Flush with high-income employment and jobs in general, the Bay Area is “defying gravity” as one economist puts it in a Business Insider article.
In fact, the San Francisco-Oakland-Hayward and San Jose-Sunnyvale-Santa Clara metropolitan areas rank as places with the highest valued economies in the entire U.S., according to the report. These Silicon Valley blessed neighborhoods generate a worth of around $3 billion, thanks mostly to companies such as Tesla, Apple, Cisco, and Google.
With such a bountiful financial resource, one is pressed to provide an answer to two vexing questions:
Why did 75 percent of African American students in the same region not meet the 2017 standards on an English-language arts test? And why do only 16 percent gain a post-secondary degree within five years after graduating from high school?
Education, earning, and wealth gaps among the African-American community continue to plague high-tech’s “Land of Oz.”
In fact, the NAACP (National Association for Advancement of Colored People) called for the San Francisco district to declare a state of emergency in response to the gap. According to an article in the San Francisco Chronicle, the gap to which the association refers has existed for a quarter century—well before and after the swell of Silicon Valley riches.

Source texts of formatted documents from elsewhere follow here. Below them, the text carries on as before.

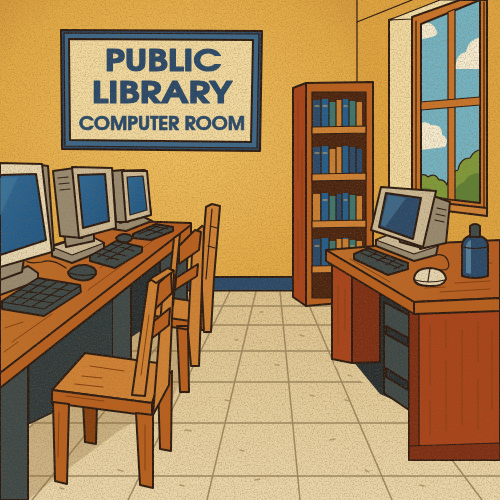
<!DOCTYPE html>
<html lang="en">
<head>
<meta charset="utf-8">
<title>Public Library Computer Room</title>
<style>
:root{--ink:#2b1a12;--wall:#e5ae4b;--wall-side:#dfa340;--cream:#f0d9a0;--navy:#28496b;--blue:#235d8d;--orange:#c9742a;--wood:#b9601f;--wood-light:#d08235;--wood-dark:#87400f;--red:#a9431b;--red-dark:#7d2e14;--slate:#3d4849;--slate-dark:#262e31;--case:#cdbb98;--case-light:#e6d6b2;--case-dark:#988b72;--tile:#e3cc9d;--grout:#a08a62;--sky:#72b3c4;--leaf:#7f9a3a;--teal:#3c7670;--book-orange:#c98034}
html,body{margin:0;width:500px;height:500px;overflow:hidden}
svg{display:block}
.room *{stroke-linejoin:round;stroke-linecap:round}
.ink{stroke:var(--ink);stroke-width:2}
.thin{stroke:var(--ink);stroke-width:1.2}
.line{fill:none;stroke:var(--ink);stroke-width:1.2}
.grain-line{fill:none;stroke:var(--wood-dark);stroke-width:1}
.grout{fill:none;stroke:var(--grout);stroke-width:1.5}
.wood{fill:var(--wood)}.light{fill:var(--wood-light)}.dark{fill:var(--wood-dark)}
.red{fill:var(--red)}.red-dark{fill:var(--red-dark)}.orange{fill:var(--orange)}
.slate{fill:var(--slate)}.shade{fill:var(--slate-dark)}
.case{fill:var(--case)}.case-light{fill:var(--case-light)}.case-dark{fill:var(--case-dark)}
.navy{fill:var(--navy)}.blue{fill:var(--blue)}.cream{fill:var(--cream)}.teal{fill:var(--teal)}.amber{fill:var(--book-orange)}
.sign-text{font-family:"TeX Gyre Adventor",Lato,sans-serif;font-weight:700;fill:var(--navy);stroke:var(--navy);text-anchor:middle}
</style>
</head>
<body>
<svg class="room" width="500" height="500" viewBox="0 0 500 500" role="img" aria-label="Public library computer room with desks, computers, chairs and a bookcase">
<defs>
<radialGradient id="wall-glow" cx=".5" cy=".45" r=".75"><stop offset="0" stop-color="#efbf60"/><stop offset=".7" stop-color="#e2a945"/><stop offset="1" stop-color="#cf9136"/></radialGradient>
<linearGradient id="floor-light" x1="0" y1="0" x2="0" y2="1"><stop offset="0" stop-color="#dcc38f"/><stop offset="1" stop-color="#e9d5aa"/></linearGradient>
<linearGradient id="desk-light" x1="0" y1="0" x2="1" y2="0"><stop offset="0" stop-color="#c07029"/><stop offset="1" stop-color="#b65a20"/></linearGradient>
<linearGradient id="screen-light" x1="0" y1="0" x2="1" y2="1"><stop offset="0" stop-color="#2b6796"/><stop offset="1" stop-color="#1e5584"/></linearGradient>
<filter id="paper-grain" x="0" y="0" width="100%" height="100%"><feTurbulence type="fractalNoise" baseFrequency=".75" numOctaves="2" seed="4"/><feColorMatrix values="0 0 0 0 .25  0 0 0 0 .14  0 0 0 0 .04  0 1.6 0 0 -.68"/></filter>
<clipPath id="window-view"><polygon points="421,22 481,0 481,204 421,196"/></clipPath>
<clipPath id="floor-area"><polygon points="187,291 334,291 334,365 408,410 500,455 500,500 0,500 0,440"/></clipPath>
<g id="books">
<rect class="navy" x="313" width="8" height="27"/><rect class="blue" x="321" y="-1" width="8" height="28"/><rect class="teal" x="329" y="2" width="7" height="25"/><rect class="amber" x="336" width="6" height="27"/><rect class="blue" x="342" y="-1" width="7" height="27"/><rect class="teal" x="349" y="1" width="7" height="25"/><rect class="amber" x="356" y="2" width="6" height="24"/>
</g>
</defs>

<g id="walls">
<rect width="358" height="300" fill="url(#wall-glow)"/>
<polygon points="357,0 500,0 500,320 357,300" fill="var(--wall-side)"/>
<path class="line" d="M357 0V84" stroke-width="2"/>
<path class="line" d="M357 22L412 0"/>
<polygon class="ink navy" points="180,277 296,277 296,291 180,291"/>
</g>

<g id="floor">
<polygon points="187,291 334,291 500,400 500,500 0,500 0,400" fill="url(#floor-light)"/>
<g clip-path="url(#floor-area)">
<path class="grout" d="M0 306H500M0 325H500M0 351H500M0 382H500M0 423H500M0 476H500"/>
<path class="grout" d="M203 291L32 500M230 291L128 500M256 291L207 500M280 291L300 500M303 291L392 500M326 291L482 500M178 291L-50 500M345 291L570 500"/>
<path d="M185 430l6 1M240 450l4 1M330 440l5-1M365 470l4 2M225 400l5 1M310 395l4 1M275 365l4 0M118 470l5 1M255 480l5-1M345 400l4 1M235 340l3 0M300 335l4 1M420 485l4 1M180 485l4 1M260 312l3 0M60 488l4 1M348 375l4 1" fill="none" stroke="#b59b6d" stroke-width="1.4"/>
<polygon points="28,430 120,320 187,296 215,302 195,345 172,400 120,430 40,490 28,500" fill="#8b6b3d" opacity=".3"/>
</g>
<path class="line" d="M188 291H296"/>
</g>

<g id="wall-sign">
<polygon class="ink navy" points="61,30 262,31 260,151 62,149"/>
<polygon class="thin" points="64,33 259,34 257,148 65,146" fill="#3a678c"/>
<polygon class="ink cream" points="69,39 253,40 251,142 70,140"/>
<text class="sign-text" x="163" y="71" font-size="29" stroke-width="1.2" textLength="116" lengthAdjust="spacingAndGlyphs">PUBLIC</text>
<text class="sign-text" x="162" y="103" font-size="29" stroke-width="1.2" textLength="140" lengthAdjust="spacingAndGlyphs">LIBRARY</text>
<text class="sign-text" x="162" y="130" font-size="18" stroke-width=".7" textLength="166" lengthAdjust="spacingAndGlyphs">COMPUTER ROOM</text>
</g>

<g id="window">
<polygon class="ink cream" points="389,20 412,14 412,208 389,190"/>
<polygon class="thin" points="389,20 440,0 482,0 412,19" fill="#f3dfaa"/>
<g clip-path="url(#window-view)">
<rect x="415" width="70" height="215" fill="var(--sky)"/>
<path d="M455 66q2-13 11-14q2-13 16-15v32h-27zM420 150v-26q6-4 11 1q12-1 11 10q8 3 3 12zM421 22q12-1 15 8q6 7-15 9z" fill="#f3ead0"/>
<path class="thin" d="M420 200v-24q4-3 8 1q7-5 11 3q5-1 8 5q2-13 11-15q2-12 12-12q4-8 13-9v60z" fill="var(--leaf)"/>
<path d="M452 206q0-20 12-24q5-10 18-9v33zM421 200v-12q12-3 16 10z" fill="#5e8035"/>
</g>
<path class="ink orange" fill-rule="evenodd" d="M412 17L460 0H487V215L412 206zM421 24V196L480 203V0z"/>
<polygon class="thin orange" points="448,12 455,9 455,200 448,199"/>
<polygon class="thin orange" points="421,102 480,97 480,105 421,110"/>
<path class="line" d="M416 21V202M484 2V210"/>
<polygon class="ink light" points="406,199 487,208 487,216 406,206"/>
</g>

<g id="bookcase">
<polygon class="ink red" points="293,88 306,83 306,306 293,297"/>
<polygon class="ink wood" points="306,83 373,82 373,300 306,306"/>
<rect class="thin" x="312" y="92" width="54" height="206" fill="#4a2410"/>
<use href="#books" y="100"/><use href="#books" y="147"/><use href="#books" y="194"/><use href="#books" y="239"/>
<g id="book-variety"><path class="amber" d="M329 149h7v25h-7zM313 194h7v27h-7zM342 239h7v26h-7z"/><path class="navy" d="M349 147h7v26h-7zM336 194h6v27h-6zM356 149h6v24h-6z"/></g>
<path class="line" d="M321 99v28M329 99v28M336 100v27M342 99v28M349 99v27M356 100v26M321 146v28M329 146v28M336 147v27M342 146v28M349 146v27M356 147v26M321 193v28M329 193v28M336 194v27M342 193v28M349 193v27M356 194v26M321 238v28M329 238v28M336 239v27M342 238v28M349 238v27M356 239v26"/>
<path d="M315 106h4M323 106h4M344 106h3M315 153h4M323 153h4M344 200h3M323 200h4M315 246h4M351 246h3" stroke="#d1b06a" fill="none"/>
<path class="thin light" d="M312 127l54-1v7l-54 1zM312 174l54-1v7l-54 1zM312 221l54-1v7l-54 1zM312 266l54-1v7l-54 1z"/>
<path class="grain-line" d="M298 100v80M302 150v100M298 220v60"/>
</g>

<g id="right-desk">
<polygon class="shade" points="352,278 412,312 412,408 380,394 352,360"/>
<polygon class="ink slate" points="384,302 409,315 409,410 384,393"/>
<path class="ink shade" d="M386 326l22 12v8l-22-12zM386 368l22 14v8l-22-13z"/>
<polygon class="ink red" points="332,262 352,274 352,363 332,359"/>
<polygon class="ink red-dark" points="352,274 380,290 380,362 352,363"/>
<polygon class="ink red" points="409,308 500,308 500,460 409,460"/>
<polygon class="thin red-dark" points="409,308 419,310 419,460 409,460"/>
<polygon class="thin red-dark" points="409,446 500,443 500,460 409,460"/>
<path class="grain-line" d="M430 325v60M430 400v35M446 320v28M446 360v70M462 330v95M478 322v40M478 380v50M492 330v80M338 285v60M345 290v40"/>
<polygon class="ink" fill="url(#desk-light)" points="326,250 376,246 500,240 500,298 414,302"/>
<polygon class="ink wood" points="326,250 414,302 414,314 326,261"/>
<polygon class="ink wood" points="414,302 500,298 500,311 414,314"/>
<path class="grain-line" d="M350 259l40 23M440 292l50-3M455 283l35-2M425 288l20-1M470 264l22-1"/>
</g>

<g id="right-computer">
<polygon class="ink case-dark" points="376,240 398,231 438,246 436,255 414,261 376,246"/>
<polygon class="thin case" points="376,240 398,231 438,246 414,254"/>
<polygon class="ink case-dark" points="398,232 424,238 422,248 400,242"/>
<polygon class="ink case-dark" points="428,194 450,202 446,243 420,249"/>
<path class="line" d="M437 208l9 2M436 214l9 2M435 220l9 2"/>
<polygon class="ink case" points="381,187 436,191 423,247 371,230"/>
<polygon class="ink navy" points="386,193 421,198 413,239 379,227"/>
<polygon points="388,195 406,198 385,227 381,225" fill="#3a678c"/>
<polygon class="ink slate" points="354,254 368,248 408,263 408,269 388,275 354,259"/>
<path class="line" d="M361 253l38 15M366 250l38 16M368 257l9-5M377 261l9-5M386 265l9-5M394 269l9-4"/>
<path class="line" d="M436 269q16 4 12-8q-3-8-12-6"/>
<path class="ink case-light" d="M414 279q1-11 16-11q15 1 16 11q-3 8-17 7q-14 0-15-7z"/>
<path class="line" d="M415 280q14 4 30 0M430 268l-2 13"/>
</g>
<g id="bottle">
<path class="ink navy" d="M462 276v-31q1-7 7-9h11q7 2 8 9v31q-13 4-26 0z"/>
<path d="M466 273v-27q1-5 5-6v34z" fill="#527f9b"/>
<path class="ink slate" d="M470 226q5-4 10 0v11h-10z"/>
<path class="line" d="M463 247q12 3 24 0"/>
</g>

<g id="left-desk">
<polygon class="shade" points="0,380 190,232 186,300 120,345 28,425 28,500 0,500"/>
<polygon class="ink slate" points="0,386 28,364 28,500 0,500"/>
<polygon class="ink slate" points="112,300 131,284 131,366 112,385"/>
<polygon class="ink slate" points="160,260 187,238 187,300 160,322"/>
<polygon points="30,365 112,302 112,385 30,424" fill="#303a3d"/>
<path class="line" d="M28 424L112 384"/>
<polygon class="ink" fill="url(#desk-light)" points="0,262 130,221 191,223 191,227 0,374"/>
<polygon class="ink wood" points="191,225 191,237 0,388 0,373"/>
<path class="grain-line" d="M12 342l40-28M5 328l18-6M88 290l40-29M100 268l30-20M140 250l30-22M4 352l14-10"/>
</g>

<g id="left-computers">
<g id="far-computer">
<polygon class="ink case-dark" points="112,222 140,215 152,221 126,231 112,229"/>
<polygon class="ink case-dark" points="112,171 145,170 151,214 120,223"/>
<polygon class="ink case-dark" points="112,171 124,170 128,222 116,222"/>
<polygon class="ink case" points="122,171 147,171 151,215 126,222"/>
<polygon class="thin" fill="url(#screen-light)" points="127,177 143,176 147,210 130,215"/>
<polygon class="ink slate" points="133,234 156,224 173,227 173,231 151,240 133,238"/>
<path class="line" d="M139 234l22-9M146 236l22-9M146 229l16 4M153 226l15 3"/>
<path class="ink slate" d="M116 238q5-6 14-3q5 4-2 7q-9 2-12-4z"/>
</g>
<g id="middle-computer">
<polygon class="ink case-dark" points="52,247 88,235 104,243 104,250 72,263 52,256"/>
<polygon class="thin case" points="52,247 88,235 104,243 72,255"/>
<polygon class="ink case-dark" points="64,234 94,230 94,241 66,247"/>
<polygon class="ink case-dark" points="53,171 75,168 82,238 60,236"/>
<polygon class="ink case" points="72,167 112,168 116,228 79,238"/>
<polygon class="ink" fill="url(#screen-light)" points="78,175 105,174 109,221 83,228"/>
<path class="line" d="M58 178l10-1M59 184l10-1M60 190l10-1"/>
<polygon class="ink slate" points="90,256 116,241 142,247 142,252 115,268 90,261"/>
<path class="line" d="M98 257l26-14M106 260l27-15M103 249l23 7M111 244l23 7M96 253l23 7"/>
</g>
<g id="near-computer">
<polygon class="ink case-dark" points="0,278 28,266 38,273 38,281 0,295"/>
<polygon class="ink case-dark" points="0,262 24,258 22,272 0,280"/>
<polygon class="ink case-dark" points="34,164 48,166 54,250 42,254"/>
<polygon class="ink case-light" points="0,163 42,164 52,252 0,267"/>
<polygon class="ink" fill="url(#screen-light)" points="0,175 36,174 46,240 0,255"/>
<polygon points="0,178 18,177 0,216" fill="#3f7ba5" opacity=".6"/>
<path class="line" d="M66 268q-14-10-24-6q-12 2-16-1"/>
<path class="ink slate" d="M68 272q5-8 18-7q11 2 10 9q-5 8-17 6q-11-2-11-8z"/>
<path class="line" d="M69 273q13 4 26 1"/>
<polygon class="ink slate" points="2,301 38,278 80,285 81,292 44,316 2,309"/>
<path class="line" d="M2 302l42 7l36-23M12 302l35-22M22 304l35-22M33 306l35-22M11 296l42 7M20 290l42 7M29 284l42 7"/>
</g>
</g>

<g id="far-chair">
<path class="ink wood" d="M187 272l17-4v10l-17 4zM197 278h9l3 52h-8z"/>
<path class="ink light" d="M206 207l6-3 8 2-6 72-3 54h-7l-3-62z"/>
<path class="line" d="M212 209l-6 70M210 226l7 2M208 246l7 2"/>
</g>
<g id="middle-chair">
<path class="ink dark" d="M158 322h8l3 40h-7z"/>
<path class="ink light" d="M148 315l18-18 32 5-8 24z"/>
<path class="ink wood" d="M148 315l42 6v9l-42-7zM177 326h11l1 66h-9z"/>
<path class="ink light" d="M193 234l9-8 2 1-5 139h-8l-3-35z"/>
<path class="ink wood" d="M179 246l16-16 6 2-2 18-20 14zM176 278l22-14-1 12-22 14z"/>
<path class="ink light" d="M174 238l6-4-7 72-6-2z"/>
</g>
<g id="near-chair">
<path class="ink dark" d="M83 402l14 2-1 40-11-2z"/>
<path class="ink wood" d="M158 385l14-14-1 80-11-2z"/>
<path class="ink light" d="M52 390L85 353l80 11-13 39z"/>
<path class="ink wood" d="M52 390l100 13v13L52 403zM152 403l16-34v13l-16 34z"/>
<path class="ink wood" d="M53 402l16 2-2 80-12-3zM136 413l17 2v73l-13-3z"/>
<path class="ink light" d="M164 274l9-4 1 5-5 110-16 30z"/>
<path class="ink wood" d="M151 290l20-18 1 21-23 22zM148 326l22-18-1 17-23 18z"/>
<path class="ink light" d="M148 282l9-6 2 4-14 116-13-1z"/>
<path class="ink light" d="M150 279l18-11 6 3-18 12z"/>
<path class="grain-line" d="M75 384l28 3M90 366l34 5M82 376l20 2M66 396l38 5M59 412l-1 45M145 425v45M141 375l8-60"/>
</g>

<rect width="500" height="500" filter="url(#paper-grain)" opacity=".55"/>
</svg>
</body>
</html>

However, the gap not only pertains to the black population. According to the Chronicle article, 61 percent of Latino students and 65 percent of Pacific Islander students failed to meet the same 2017 state assessment standards in at least one subject.
The Good News

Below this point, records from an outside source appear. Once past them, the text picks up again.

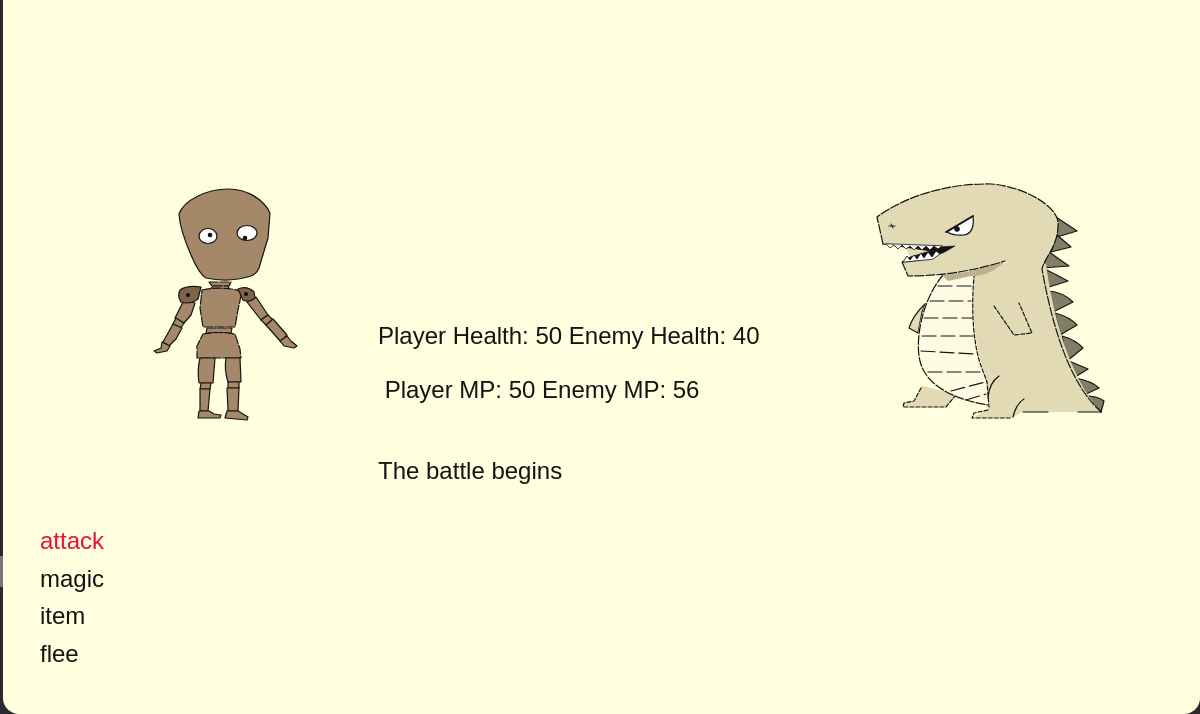
<!DOCTYPE html>
<html lang="en">
<head>
<meta charset="utf-8">
<title>Battle</title>
<style>
:root {
  --desktop: #2b2a30;
  --desktop-light: #77767a;
  --field: #ffffdf;
  --ink: #141414;
  --selected: #e6143c;
  --wood: #a5876a;
  --wood-dark: #80634b;
  --hide: #e2d9b5;
  --hide-shade: #bbb18f;
  --belly: #fffbe3;
  --spike: #827d66;
}
* { box-sizing: border-box; margin: 0; padding: 0; }
html, body { width: 1200px; height: 714px; overflow: hidden; }
body {
  position: relative;
  background: var(--desktop);
  color: var(--ink);
  font: 24px/27px "Liberation Sans", Arial, sans-serif;
}
.desktop-edge { position: absolute; left: 0; top: 556px; width: 3px; height: 31px; background: var(--desktop-light); }
.battlefield {
  position: absolute; left: 3px; top: 0; width: 1197px; height: 714px;
  background: var(--field);
  border-radius: 0 0 16px 16px;
}
.fighters { position: absolute; left: 0; top: 0; width: 1200px; height: 714px; }
.status { position: absolute; left: 378px; top: 295px; white-space: pre; }
.status .message { margin-top: 27px; }
.commands { position: absolute; left: 40px; top: 522px; list-style: none; line-height: 37.5px; }
.commands a { color: inherit; text-decoration: none; }
.commands .selected { color: var(--selected); }
.outlined { stroke: var(--ink); stroke-width: 1.2; stroke-linejoin: round; stroke-linecap: round; }
.line { fill: none; }
.wood { fill: var(--wood); }
.wood-dark { fill: var(--wood-dark); }
.hide { fill: var(--hide); }
.shade { fill: var(--hide-shade); }
.belly { fill: var(--belly); }
.spike { fill: var(--spike); }
.white { fill: #fff; }
.pupil { fill: var(--ink); }
.broken { stroke-dasharray: 9 2; }
.dotted { stroke-dasharray: 4 2; }
</style>
</head>
<body>
<div class="desktop-edge"></div>
<main class="battlefield"></main>

<svg class="fighters" viewBox="0 0 1200 714" role="img" aria-label="A wooden mannequin faces an angry dinosaur">
  <g id="player" class="outlined">
    <g class="wood broken">
      <path d="M209 282H231L229 286H212Z"/>
      <path d="M213 286H228L230 291H209Z"/>
      <path d="M202 290Q221 286 242 291L238 310 235 327H203L200 308Z"/>
      <path d="M207 328H232L231 333H206Z"/>
      <path d="M203 334Q219 331 235 334L240 349 241 358H197L197 346Z"/>
    </g>
    <g id="player-arms" class="wood">
      <path d="M184 300L195 303 191 315 184 323 175 318Z"/>
      <path d="M176 318L184 323 181 328 173 324Z"/>
      <path d="M173 324L182 328 176 339 169 346 163 342Z"/>
      <path d="M162 342L170 346 167 351 157 353 154 351 161 348Z"/>
      <path class="wood-dark" d="M180 290Q187 285 201 287L198 299Q190 305 181 302 177 296 180 290Z"/>
      <path d="M247 302L256 297 268 315 261 320Z"/>
      <path d="M261 320L268 315 273 320 266 325Z"/>
      <path d="M266 325L273 319 287 335 281 342Z"/>
      <path d="M280 341L287 336 291 341 297 346 294 348 284 346Z"/>
      <path class="wood-dark" d="M238 289Q247 285 254 292L255 298Q250 303 243 300Z"/>
      <circle class="pupil" cx="188" cy="295" r="1.5"/>
      <circle class="pupil" cx="246" cy="294" r="1.5"/>
    </g>
    <g id="player-legs" class="wood">
      <path d="M200 358H215L213 383H199Q197 370 200 358Z"/>
      <path d="M201 383H211L210 389H200Z"/>
      <path d="M200 389H210L208 411H200Z"/>
      <path d="M199 411H209L214 414 221 415 220 418H198Z"/>
      <path d="M226 358H240L241 382H228Q224 370 226 358Z"/>
      <path d="M228 382H239V388H228Z"/>
      <path d="M227 388H239L238 411H228Z"/>
      <path d="M227 411H238L248 417 247 420 225 418Z"/>
    </g>
    <path class="wood" d="M179 214C184 200 207 189 228 189 248 189 264 200 270 213L268 238 259 268Q257 274 251 276 229 283 206 278 199 274 191 255 180 230 179 214Z"/>
    <g id="player-eyes">
      <ellipse class="white" cx="208" cy="236" rx="9" ry="7.5"/>
      <ellipse class="white" cx="247" cy="233" rx="10" ry="7.5"/>
      <circle class="pupil" cx="210" cy="235" r="1.7"/>
      <circle class="pupil" cx="245" cy="238" r="1.7"/>
    </g>
  </g>

  <g id="enemy" class="outlined">
    <g class="spike">
      <path d="M1056 217L1077 231 1057 237Z"/>
      <path d="M1057 235L1071 247 1051 252Z"/>
      <path d="M1049 252L1069 266 1042 268Z"/>
      <path d="M1043 268L1068 281 1046 288Z"/>
      <path d="M1048 291Q1063 292 1073 302L1053 312Z"/>
      <path d="M1055 313Q1070 317 1077 325L1060 335Z"/>
      <path d="M1062 336Q1076 340 1083 348L1067 361Z"/>
      <path d="M1069 361L1088 369 1075 377Z"/>
      <path d="M1075 378Q1092 381 1099 388L1084 395Z"/>
      <path d="M1086 396Q1098 396 1104 401L1101 412Z"/>
    </g>
    <path class="hide" stroke="none" d="M922 386L914 401 904 403 903 407H946L957 394Z"/>
    <path class="line dotted" d="M921 388L914 401 904 403 903 407H946L955 396"/>
    <path class="hide" d="M926 303Q913 315 909 328L918 333 922 312Z"/>
    <path class="hide" stroke="none" d="M974 262L1046 264C1052 310 1068 376 1101 412H1022L1012 418H973L987 409 985 378Q969 330 974 262Z"/>
    <path class="belly" stroke="none" d="M943 274L975 268Q969 335 985 374L990 408Q955 401 929 378 916 363 918 336 922 298 943 274Z"/>
    <path class="line broken" d="M943 275C921 301 915 342 920 361 926 387 957 400 988 405"/>
    <path class="line dotted" d="M975 268C971 299 972 338 980 363L987 382 989 407"/>
    <path class="line" stroke-dasharray="14 5" d="M938 286H972M930 301H971M924 318H972M922 336H973M921 351L976 354M928 372H980M951 391L985 382M966 400L986 394"/>
    <path class="shade" stroke="none" d="M942 275Q972 273 1005 261 989 277 971 276L948 281Z"/>
    <path class="hide" stroke="none" d="M877 216C900 198 943 183 992 184 1026 187 1057 207 1058 222 1059 246 1045 256 1042 269L1005 262Q963 275 908 276L902 262 910 258 905 245 883 244Z"/>
    <path class="line broken" d="M883 244L877 217C903 198 944 183 992 184 1026 187 1057 207 1058 222 1059 246 1045 256 1042 269 1052 325 1069 383 1101 412"/>
    <path class="line broken" d="M902 262L908 276Q958 276 1005 261"/>
    <path class="pupil" d="M883 244Q918 249 955 246 933 261 902 262L910 257 930 251Z" stroke-width=".6"/>
    <path class="white" stroke-width=".8" d="M886 244L890 248 894 245 898 249 902 245 906 249 910 246 914 250 918 246 922 250 926 246 930 250 934 246 938 249 942 246ZM903 262L907 256 910 260 914 255 917 259 921 253 924 258 928 252 932 257 936 251 940 254 933 259Z"/>
    <path class="white" d="M947 232L973 216Q975 233 964 235 954 236 947 232Z"/>
    <path class="line" d="M946 232L973 216" stroke-width="1.8"/>
    <circle class="pupil" cx="957" cy="229" r="2.2"/>
    <path class="line" d="M889 226H895M891 224L893 228" stroke-width="1"/>
    <path class="line dotted" d="M994 306L1014 335 1032 333 1019 303"/>
    <path class="line" d="M999 376Q989 383 988 398M1024 399Q1016 404 1013 417M1023 412H1048M1078 412H1101"/>
    <path class="line dotted" d="M988 410L974 413 972 418H1012"/>
  </g>
</svg>

<section class="status">
<p>Player Health: 50 Enemy Health: 40</p>
<p> Player MP: 50 Enemy MP: 56</p>
<p class="message">The battle begins</p>
</section>

<ul class="commands">
  <li class="selected"><a href="#">attack</a></li>
  <li><a href="#">magic</a></li>
  <li><a href="#">item</a></li>
  <li><a href="#">flee</a></li>
</ul>
</body>
</html>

Though the achievement gap in the Bay Area proves a tough tussle to overcome, the picture is gradually becoming brighter, thanks to federal initiatives spawned by the Obama administration years ago and the burgeoning presence of public charter schools such as those operated by Rocketship Education.
An article in the San Francisco Examiner profiles the progress resulting from the Obama program. Four years ago, Mayor Ed Lee and the superintendent of the San Francisco Unified School District (SFUSD) accepted the My Brother and Sister’s Keeper Community College challenge to eliminate opportunity gaps for young people in the city. The baton now belongs in the hands of a mayoral designate, the SFUSD, and a member of the Human Rights Commission.
The Examiner reported that as a result of challenge, African-American achievement ticked up in terms of graduation. It rose from 64 percent in 2014 to 71 percent in 2017. The report added that preparedness in some schools in the SFUSD “dramatically improved” as measured by test scores.
The current SFUSD superintendent says that improving outcomes for African-American students will be placed among the highest priorities for the district.
Rocketship Schools Cited for Achievement
Meanwhile, Rocketship schools—numbering 13 in the San Francisco-San Jose region—received high honors from Innovate Public Schools, which annually releases a Top Bay Area Public Schools for Underserved Students Report.
Only a smattering of Bay Area schools made the Innovate list during its first couple years of existence, according to Rocketship’s website. However, for the 2016-17 school year, 52 of 1,275 Bay Area schools made the list and eight were Rocketship schools—the most of any charter school or school district featured on the list.
Rocketship’s Mateo Sheedy Elementary gained the status of the only elementary school across the entire Bay Area to be cited as gap-closing for low-income African American students in English language arts realm.
Meanwhile, Rocketship Education’s Redwood City Prep joined only six other elementary schools in the Bay Area to be named as a Top School in both math and English language arts for low-income Latino students.
The Innovate report uses the California Assessment of Student Performance and Progress (CAASPP) to measure achievement-gap improvements in the Bay Area. While Bay Area schools in general regularly outperform the rest of the state’s schools, Innovate finds that low-income students in the region lag behind other students.
The Opportunity Has Only One Way to Go— and That’s…UP!
Currently in the Bay Area, only 1 out of every 20 disadvantaged Latino and African American students attends a school that makes the Innovate list of top schools for closing the achievement gap.
Of the 1,275 schools in the Bay Area, Rocketship notes, 729 of these schools enhance the education of a large, low-income Latino population while an amazing 239 serve a largely African American population.
Rocketship Fills a Void
Because of these stats and previous demographics, Rocketship chose the Bay Area as one of its first regions in which to open schools.
Rocketship Interim Principal and Director of Schools Eesir Kaur credits parent engagement and strong school leadership as two main reasons why Rocketship’s Mateo Sheedy received Innovate accolades.
“The strength of (the Mateo Sheedy) campus is in fact (due to) families who come here every single day.” Kaur notes. These are family members who graduated from the school and continue to return in order to give something back, says Kaur. New families pick up on this verve and continue to set the tone for what it means to be a “Rocketeer,” Kaur added.
Students at Rocketship schools are commonly called Rocketeers for their Rocketship-assigned roles as community contributors and achievers.
Could Rocketship pose as a template of sorts for other districts in the region to follow when it comes to closing the achievement gap for people of color?
As reports and studies unfold in coming years, the answer to this question will become more definitive.